“In the morning at the neighbours who live downstairs, cars, windows – everything is covered with dust. Fortunately, we live on higher stories, we have less dust. But when two pipes of the cement factory are in operation, it is also difficult for us to breathe,” he says.
Environmentalists also argue that many urban enterprises use coal as a raw material for energy generation. According to them, there are 24 enterprises in the city that generate heat by burning coal fuel.
There are many similar construction enterprises in Dushanbe that are heated with wood.
The city’s numerous landfills also contribute to air pollution. Contrary to the prohibitions of the authorities, garbage is sometimes burned right on the street.
Mokhsharif Juraeva, an elderly Dushanbe resident, says the skies were mostly clear in previous winters, but now everything has changed.
“This dirty air has a particular effect on people with high blood pressure like me. It is very difficult for my husband, who suffers from goiter, to breathe in such conditions,” says Juraeva.
Allergists say that a number of allergic diseases grow when air is polluted, including bronchial asthma, allergic tracheobronchitis and others. With this in mind, doctors recommend using disposable masks at this time when going out into the streets, more often doing wet cleaning at home or using a vacuum cleaner.

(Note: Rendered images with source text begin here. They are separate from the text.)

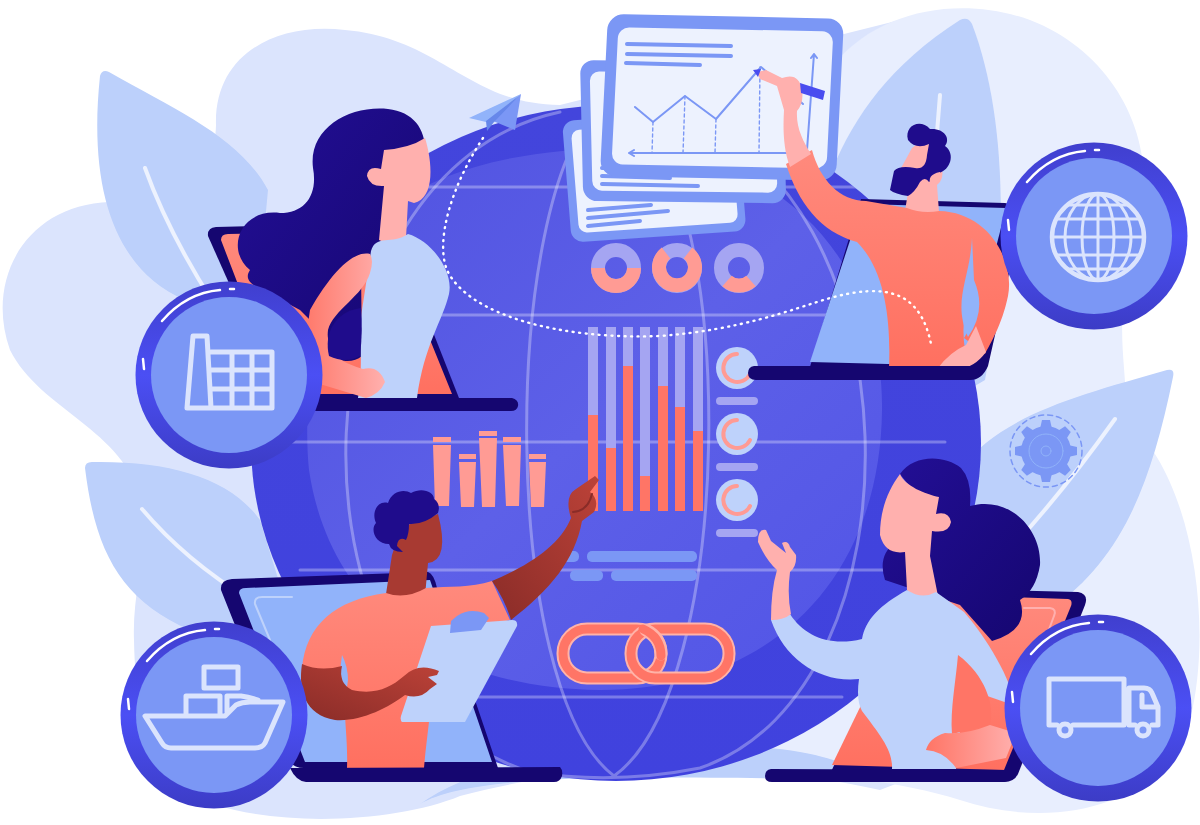
<!DOCTYPE html>
<html lang="en">
<head>
<meta charset="utf-8">
<title>Global supply chain analytics</title>
<style>
:root{--mist:#dbe4fd;--mist-light:#e8eefe;--leaf:#bcd0fb;--pale:#edf2fe;--sky:#91b3fa;--blue:#7b97f5;--indigo:#4a4df0;--deep:#3f40d4;--navy:#1f0c8c;--ink:#150670;--coral:#ff7566;--peach:#ff9b94;--skin:#ffb0ae;--brown:#a83a32;--brown-dark:#8a2c28;--shirt:#bed2fb;--lilac:#a5a5f2}
html,body{margin:0;width:1200px;height:825px;overflow:hidden;background:#fff}
svg{display:block}
.line{fill:none;stroke-linecap:round;stroke-linejoin:round}
.grid{stroke:#fff;stroke-opacity:.3;stroke-width:3}
.icon{stroke:var(--mist);stroke-width:5}
.vein{stroke:var(--pale);stroke-width:4}
.dots{stroke:#fff;stroke-width:2.4;stroke-dasharray:1 5.5}
</style>
</head>
<body>
<svg width="1200" height="825" viewBox="0 0 1200 825" role="img" aria-label="Four people in laptops share charts around a globe, with factory, ship, globe and truck badges">
<defs>
<linearGradient id="globe-fill" x1="0" y1="0" x2="0" y2="1"><stop offset="0" stop-color="#4345dc"/><stop offset="1" stop-color="#4042de"/></linearGradient>
<linearGradient id="globe-light" x1="0" y1="0" x2="1" y2="1"><stop offset="0" stop-color="#5052e0"/><stop offset=".5" stop-color="#5d60e8"/><stop offset="1" stop-color="#5154e6"/></linearGradient>
<linearGradient id="coral-fill" x1="0" y1="0" x2="0" y2="1"><stop offset="0" stop-color="#ff8a7d"/><stop offset="1" stop-color="#ff7060"/></linearGradient>
<linearGradient id="arm-fill" x1="0" y1="0" x2="1" y2="0"><stop offset="0" stop-color="#ff7566"/><stop offset="1" stop-color="#ffb0ae"/></linearGradient>
<linearGradient id="brown-fill" x1="0" y1="1" x2="1" y2="0"><stop offset="0" stop-color="#8a2c28"/><stop offset="1" stop-color="#bc4238"/></linearGradient>
<linearGradient id="hair-fill" x1="0" y1="0" x2="1" y2="1"><stop offset="0" stop-color="#230f96"/><stop offset="1" stop-color="#150670"/></linearGradient>
<linearGradient id="badge-ring" x1="0" y1="0" x2="0" y2="1"><stop offset="0" stop-color="#403fce"/><stop offset=".5" stop-color="#4b4ff4"/><stop offset="1" stop-color="#3c3cc6"/></linearGradient>
<clipPath id="globe-clip"><ellipse cx="616" cy="443" rx="365" ry="338"/></clipPath>
<g id="badge">
<circle r="93.5" fill="url(#badge-ring)"/><circle r="78" fill="var(--blue)"/>
<path class="line" d="M-67 -54Q-43 -82 -9 -85M1 -86H5M-86 -16L-85 -6" stroke="#fff" stroke-width="2.5"/>
</g>
<g id="page">
<rect width="236" height="162" rx="16" fill="var(--blue)"/>
<rect x="11" y="13" width="215" height="137" rx="11" fill="var(--pale)"/>
</g>
<g id="dial">
<circle r="21" fill="var(--shirt)"/>
<path class="line" d="M0 -14A14 14 0 1 0 13 6" stroke="var(--peach)" stroke-width="4"/>
<rect x="-21" y="29" width="42" height="8" rx="4" fill="var(--lilac)"/>
</g>
<path id="tooth" d="M-6 -22L-4 -31H4L6 -22Z"/>
</defs>

<g id="background">
<path d="M134 640C132 590 150 545 140 500C125 430 40 410 10 350C-15 280 25 205 110 202C170 205 215 180 216 125C214 55 275 22 345 30C440 38 470 105 560 105L900 20L1000 200L1010 740L880 790C700 750 560 770 460 796C390 825 250 830 180 790C145 755 135 700 134 640Z" fill="var(--mist)"/>
<path d="M836 62C880 10 960 -5 1030 20C1120 55 1165 150 1135 240C1110 330 1130 370 1125 420C1190 470 1215 620 1190 720C1160 810 1050 830 960 800C880 775 780 770 700 775L830 400Z" fill="var(--mist-light)"/>
<path d="M420 804C500 745 700 735 800 752C870 765 860 778 800 778C690 780 480 768 420 804Z" fill="var(--leaf)"/>
</g>

<g id="leaves" fill="var(--leaf)">
<path d="M100 76Q102 69 109 72C180 112 240 138 268 190L255 330L185 300C115 270 88 190 100 76Z"/>
<path d="M85 468Q85 461 94 462C170 461 230 478 260 520L300 650L190 630C120 600 95 550 85 468Z"/>
<path d="M832 170C855 115 890 65 960 20Q968 16 972 24C1005 110 1010 240 985 380L900 430Z"/>
<path d="M960 470C1000 415 1080 395 1167 370Q1175 368 1173 377C1150 490 1120 560 1050 610L940 640Z"/>
<path class="line vein" d="M145 168Q168 232 214 304M142 509Q185 560 250 600M940 95Q935 160 930 210M1115 419Q1050 510 990 570"/>
</g>

<g id="globe">
<ellipse cx="616" cy="443" rx="365" ry="338" fill="url(#globe-fill)"/>
<g clip-path="url(#globe-clip)">
<path d="M385 215C440 160 560 145 640 149C790 158 884 270 882 410C880 580 770 690 600 690C440 688 330 610 309 470C300 380 325 275 385 215Z" fill="url(#globe-light)"/>
<g class="line grid">
<path d="M360 187H880M290 315H960M285 442H945M300 570H950M400 697H842"/>
<path d="M600 106C500 200 500 690 614 776C735 690 740 200 630 106M560 112C290 170 270 690 530 772Q614 785 700 768C930 690 920 180 670 112"/>
</g>
</g>
</g>

<g id="charts">
<g id="rings" class="line" stroke-width="14">
<g stroke="var(--lilac)"><circle cx="616" cy="268" r="18"/><circle cx="677" cy="268" r="18"/><circle cx="739" cy="268" r="18"/></g>
<path d="M598 268A18 18 0 0 0 634 268M666 253A18 18 0 1 0 688 253M727 281A18 18 0 0 0 751 281" stroke="var(--peach)" stroke-linecap="butt"/>
</g>
<g id="tall-bars">
<path d="M588 327h10v184h-10zM606 327h10v184h-10zM623 327h10v184h-10zM640 327h10v184h-10zM658 327h10v184h-10zM675 327h10v184h-10zM693 327h10v184h-10z" fill="var(--lilac)"/>
<path d="M588 415h10v96h-10zM606 448h10v63h-10zM623 366h10v145h-10zM640 476h10v35h-10zM658 386h10v125h-10zM675 407h10v104h-10zM693 431h10v80h-10z" fill="var(--coral)"/>
</g>
<g id="short-bars" fill="var(--peach)">
<path d="M433 445h18l-2 61h-14zM459 462h17l-2 45h-13zM479 438h18l-2 69h-13zM503 445h18l-2 61h-13zM529 462h17l-2 45h-13z"/>
<path d="M433 437h18v5h-18zM459 454h17v5h-17zM479 431h18v5h-18zM503 437h18v5h-18zM529 454h17v5h-17z"/>
</g>
<use href="#dial" x="737" y="368"/><use href="#dial" x="737" y="434"/><use href="#dial" x="737" y="500"/>
<g id="label-lines" fill="var(--blue)"><rect x="548" y="551" width="31" height="11" rx="5"/><rect x="587" y="551" width="110" height="11" rx="5"/><rect x="570" y="570" width="33" height="11" rx="5"/><rect x="611" y="570" width="86" height="11" rx="5"/></g>
<g id="chain" class="line">
<rect x="563" y="629" width="98" height="49" rx="24" stroke="#ffb3a8" stroke-width="13"/><rect x="563" y="629" width="98" height="49" rx="24" stroke="var(--coral)" stroke-width="9"/>
<rect x="631" y="629" width="98" height="49" rx="24" stroke="#ffb3a8" stroke-width="13"/><rect x="631" y="629" width="98" height="49" rx="24" stroke="var(--coral)" stroke-width="9"/>
<path d="M646 630Q661 638 661 654" stroke="#ffb3a8" stroke-width="13"/><path d="M643 629Q661 637 661 656" stroke="var(--coral)" stroke-width="9"/>
</g>
</g>

<g id="report-pages">
<use href="#page" transform="matrix(.74 -.05 .06 .75 562 121)"/>
<path class="line" d="M588 210L651 205M588 218L668 211M588 226L640 221" stroke="var(--blue)" stroke-width="4"/>
<use href="#page" transform="matrix(.86 .01 .02 .87 580 60)"/>
<path class="line" d="M602 168L690 170M602 176L670 178M602 184L698 186" stroke="var(--blue)" stroke-width="4"/>
<use href="#page" transform="matrix(1 .02 -.05 1 608 14)"/>
<path class="line" d="M627 44L731 46M627 54L731 56M626 63L700 65" stroke="var(--blue)" stroke-width="4"/>
<g class="line" stroke="var(--blue)" stroke-width="2"><path d="M635 107L653 122L685 96L716 119L761 67L803 104M629 153H804M814 54L807 150M634 150L629 153L634 156M811 58L814 54L817 58"/><path d="M653 122L652 153M685 96L683 153M716 119L715 153M760 67L759 153" stroke-dasharray="3 3" stroke-width="1.4"/></g>
</g>

<g id="woman-left">
<path d="M208 236Q207 228 216 227L390 223L459 398H280Z" fill="var(--ink)"/>
<path d="M221 240Q221 234 228 234L386 231L452 394H280Z" fill="url(#coral-fill)"/>
<path d="M313 168C308 128 350 105 388 109C415 112 427 131 425 156L408 150L392 240L361 270L362 356C350 366 327 362 328 338L300 310C265 290 240 285 250 270C225 250 240 208 280 213C305 213 318 195 313 168Z" fill="url(#hair-fill)"/>
<path d="M384 150Q410 148 425 138C432 160 436 198 414 203L408 201L406 238Q393 248 379 240L384 186Q370 187 367 176Q368 165 381 169Z" fill="var(--skin)"/>
<path d="M371 251C376 234 392 245 408 234C430 240 454 270 449 294C443 320 424 345 417 398H358C364 360 358 337 362 310Z" fill="var(--shirt)"/>
<path d="M370 254C352 250 330 275 310 310L300 378L366 398Q380 394 385 382Q379 365 363 369C345 364 325 355 328 330C333 310 363 296 370 273Q374 260 370 254Z" fill="url(#arm-fill)"/>
<path d="M361 308Q363 330 360 356Q346 364 329 356C324 335 333 312 361 308Z" fill="var(--navy)"/>
<path d="M270 398H512Q519 400 518 406Q517 411 511 411H270Z" fill="var(--ink)"/>
</g>

<g id="man-right">
<path d="M861 199L1005 203Q1026 207 1020 225L988 366Q982 380 970 380H806Z" fill="var(--ink)"/>
<path d="M862 204L1006 208L966 366L810 362Z" fill="var(--sky)"/>
<path d="M912 148L925 138L942 168Q944 180 937 185L939 212Q922 222 905 211L909 186L900 170Z" fill="var(--skin)"/>
<path d="M908 140C904 126 920 118 930 129C944 128 951 138 945 146C956 154 950 170 939 173L929 182Q925 176 920 182Q915 192 908 196Q895 194 890 190L894 171Q899 165 915 168Q926 170 927 155L929 144Q916 150 908 140Z" fill="var(--navy)"/>
<path d="M940 172Q942 183 931 185Q926 175 940 172Z" fill="var(--skin)"/>
<path d="M786 164L812 150C820 180 840 201 866 201L907 208Q922 214 939 211C988 212 1015 260 1008 296C1002 325 990 344 985 354L964 338Q979 316 971 285Q960 320 965 350L955 368H889C891 320 885 270 857 242C820 232 798 202 786 164Z" fill="url(#coral-fill)"/>
<path d="M972 238L974 280Q987 310 968 337C952 300 970 280 972 238Z" fill="var(--sky)"/>
<path d="M976 326L986 352Q974 368 960 368H938Q950 352 966 345Z" fill="var(--skin)"/>
<path d="M784 110L777 86L760 79L757 72L766 70L782 78Q799 72 802 90Q804 103 797 111C796 128 803 141 811 154L790 167C783 148 783 128 784 110Z" fill="var(--skin)"/>
<path d="M800 83L825 91L823 100L801 93ZM753 70L761 69L758 77Z" fill="var(--indigo)"/>
<path d="M754 366H982L976 377Q972 380 966 380H756Q748 380 748 373Q748 367 754 366Z" fill="var(--ink)"/>
</g>

<g id="man-left">
<path d="M221 590Q220 580 232 579L428 572Q434 574 437 588L498 768H304Q292 768 288 758Z" fill="var(--ink)"/>
<path d="M239 593Q239 588 246 588L430 580L492 762H305Z" fill="var(--sky)"/>
<path class="line" d="M270 640L255 604Q254 597 262 597H292" stroke="var(--shirt)" stroke-width="2"/>
<path d="M397 540L405 526L438 514Q450 560 428 563L425 596Q406 604 386 594L392 555Z" fill="var(--brown)"/>
<path d="M438 513Q424 525 409 524Q409 534 406 540Q398 536 397 546L403 552Q391 552 389 544C375 544 370 529 376 523C371 512 378 500 388 503C392 490 405 489 411 493C422 487 434 492 434 499Q441 504 438 513Z" fill="var(--navy)"/>
<path d="M386 593Q405 600 426 588C450 586 470 588 492 581L510 620L426 641C438 680 428 720 424 768H347C348 740 344 720 345 700L330 674L302 668C306 625 335 600 386 593Z" fill="url(#coral-fill)"/>
<path d="M342 655Q338 675 346 694L348 680Q348 667 342 655Z" fill="var(--sky)"/>
<path d="M492 581C530 565 560 545 571 518Q564 496 576 489L595 476L599 480L590 492Q600 500 594 512L582 521C575 560 550 590 511 620Q505 600 492 581Z" fill="url(#brown-fill)"/>
<path class="line" d="M573 512Q588 511 592 494" stroke="var(--brown-dark)" stroke-width="2"/>
<path d="M431 626L512 620Q518 620 517 626L465 722H402Q400 720 401 716Z" fill="var(--shirt)"/>
<path d="M451 621L457 616Q469 608 484 613L489 618L481 630L450 633Z" fill="var(--blue)"/>
<path d="M302 664Q320 672 342 666Q338 683 352 690C375 695 390 688 404 676Q418 662 439 671L437 675L428 677L437 684L430 689Q420 700 405 695C388 708 360 722 335 720C305 715 298 690 302 664Z" fill="url(#brown-fill)"/>
<path d="M290 768L560 767Q563 770 562 776Q560 782 554 782H306Q296 781 290 768Z" fill="var(--ink)"/>
</g>

<g id="woman-right">
<path d="M920 588L1078 592Q1089 594 1085 605L1018 774Q1014 782 1004 782H826Z" fill="var(--ink)"/>
<path d="M915 594L1068 599Q1073 600 1071 606L1004 770L832 765Z" fill="url(#coral-fill)"/>
<path class="line" d="M1024 608H1050Q1057 609 1054 616L1045 640" stroke="var(--skin)" stroke-width="2"/>
<path d="M900 474C914 454 945 455 961 468Q972 480 970 506C1010 495 1042 530 1040 565Q1036 590 1020 600Q1030 630 992 641L960 605L885 580Q877 555 896 542L930 512Z" fill="url(#hair-fill)"/>
<path d="M900 474C905 486 925 494 939 497L936 514Q949 511 951 522Q949 534 932 531L930 556L938 596Q920 608 907 590L905 552Q885 555 880 535C880 510 888 490 900 474Z" fill="var(--skin)"/>
<path d="M790 614L771 620C785 660 820 683 859 679Q856 700 862 711C880 735 893 750 892 769H956L960 730Q962 706 970 690L1016 706C1008 670 980 630 964 612L936 592Q922 600 907 590C880 605 865 620 862 639C830 647 804 636 790 614Z" fill="var(--shirt)"/>
<path d="M958 655C985 675 995 705 990 725L952 734C950 710 956 680 958 655Z" fill="var(--coral)"/>
<path d="M1016 733L990 725Q965 735 945 733Q929 738 926 750Q944 751 956 768L1006 758Z" fill="url(#arm-fill)"/>
<path d="M771 620Q771 590 777 570Q766 560 758 542Q758 528 766 530L771 541L786 553L782 543Q788 540 790 547L796 555Q797 566 790 572Q787 595 791 614Q784 620 771 620Z" fill="var(--skin)"/>
<path d="M771 769L1016 770Q1013 782 1002 782H772Q765 782 765 776Q765 770 771 769Z" fill="var(--ink)"/>
</g>

<g id="paper-plane">
<path d="M469 118L521 94L486 122Z" fill="var(--sky)"/><path d="M521 94L515 130L493 121Z" fill="var(--blue)"/><path d="M486 121L521 94L494 122L487 131Z" fill="#6687ea"/>
<path class="line dots" d="M483 138C452 185 435 240 447 270C468 315 560 340 660 336C740 330 790 310 830 298C885 283 920 290 931 344"/>
</g>

<g id="gear" transform="translate(1046 451)">
<circle class="line" r="36" stroke="var(--blue)" stroke-width="1.5" stroke-dasharray="5 4"/>
<g fill="var(--blue)"><circle r="25"/><use href="#tooth"/><use href="#tooth" transform="rotate(45)"/><use href="#tooth" transform="rotate(90)"/><use href="#tooth" transform="rotate(135)"/><use href="#tooth" transform="rotate(180)"/><use href="#tooth" transform="rotate(225)"/><use href="#tooth" transform="rotate(270)"/><use href="#tooth" transform="rotate(315)"/></g>
<g class="line" stroke="var(--sky)"><circle r="17"/><circle r="5"/></g>
</g>

<g id="factory-badge">
<use href="#badge" x="229" y="375"/>
<path class="line icon" d="M187 408L193 336H207L211 408ZM211 352H272V408H187M211 370H272M211 389H272M232 352V408M252 352V408"/>
</g>
<g id="ship-badge">
<use href="#badge" x="214" y="715"/>
<path class="line icon" d="M145 716H225L236 705Q242 702 250 702H283L265 743Q262 748 255 748H171Q165 748 162 743ZM186 714V696H220V714M204 667H238V688H204ZM227 712V696H241Q249 697 258 700"/>
</g>
<g id="globe-badge">
<use href="#badge" x="1094" y="236"/>
<g class="line" stroke="var(--mist)" stroke-width="3"><ellipse cx="1098" cy="237" rx="46" ry="43" stroke-width="4.5"/><ellipse cx="1098" cy="237" rx="33" ry="43"/><ellipse cx="1098" cy="237" rx="16" ry="43"/><path d="M1098 194V280M1052 237H1144M1058 219H1138M1058 255H1138M1070 205H1126M1070 269H1126"/></g>
</g>
<g id="truck-badge">
<use href="#badge" x="1098" y="708"/>
<path class="line icon" d="M1057 725H1049V679H1124V725H1073M1129 725V688H1144Q1150 688 1152 693L1158 707V725H1152M1129 725H1135M1142 695V707H1156"/>
<g class="line icon"><circle cx="1065" cy="730" r="6"/><circle cx="1143" cy="730" r="6"/></g>
</g>
</svg>
</body>
</html>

This material has been prepared as part of the Giving Voice, Driving Change – from the Borderland to the Steppes Project. The opinions expressed in the article do not reflect the position of the editorial board or the donor.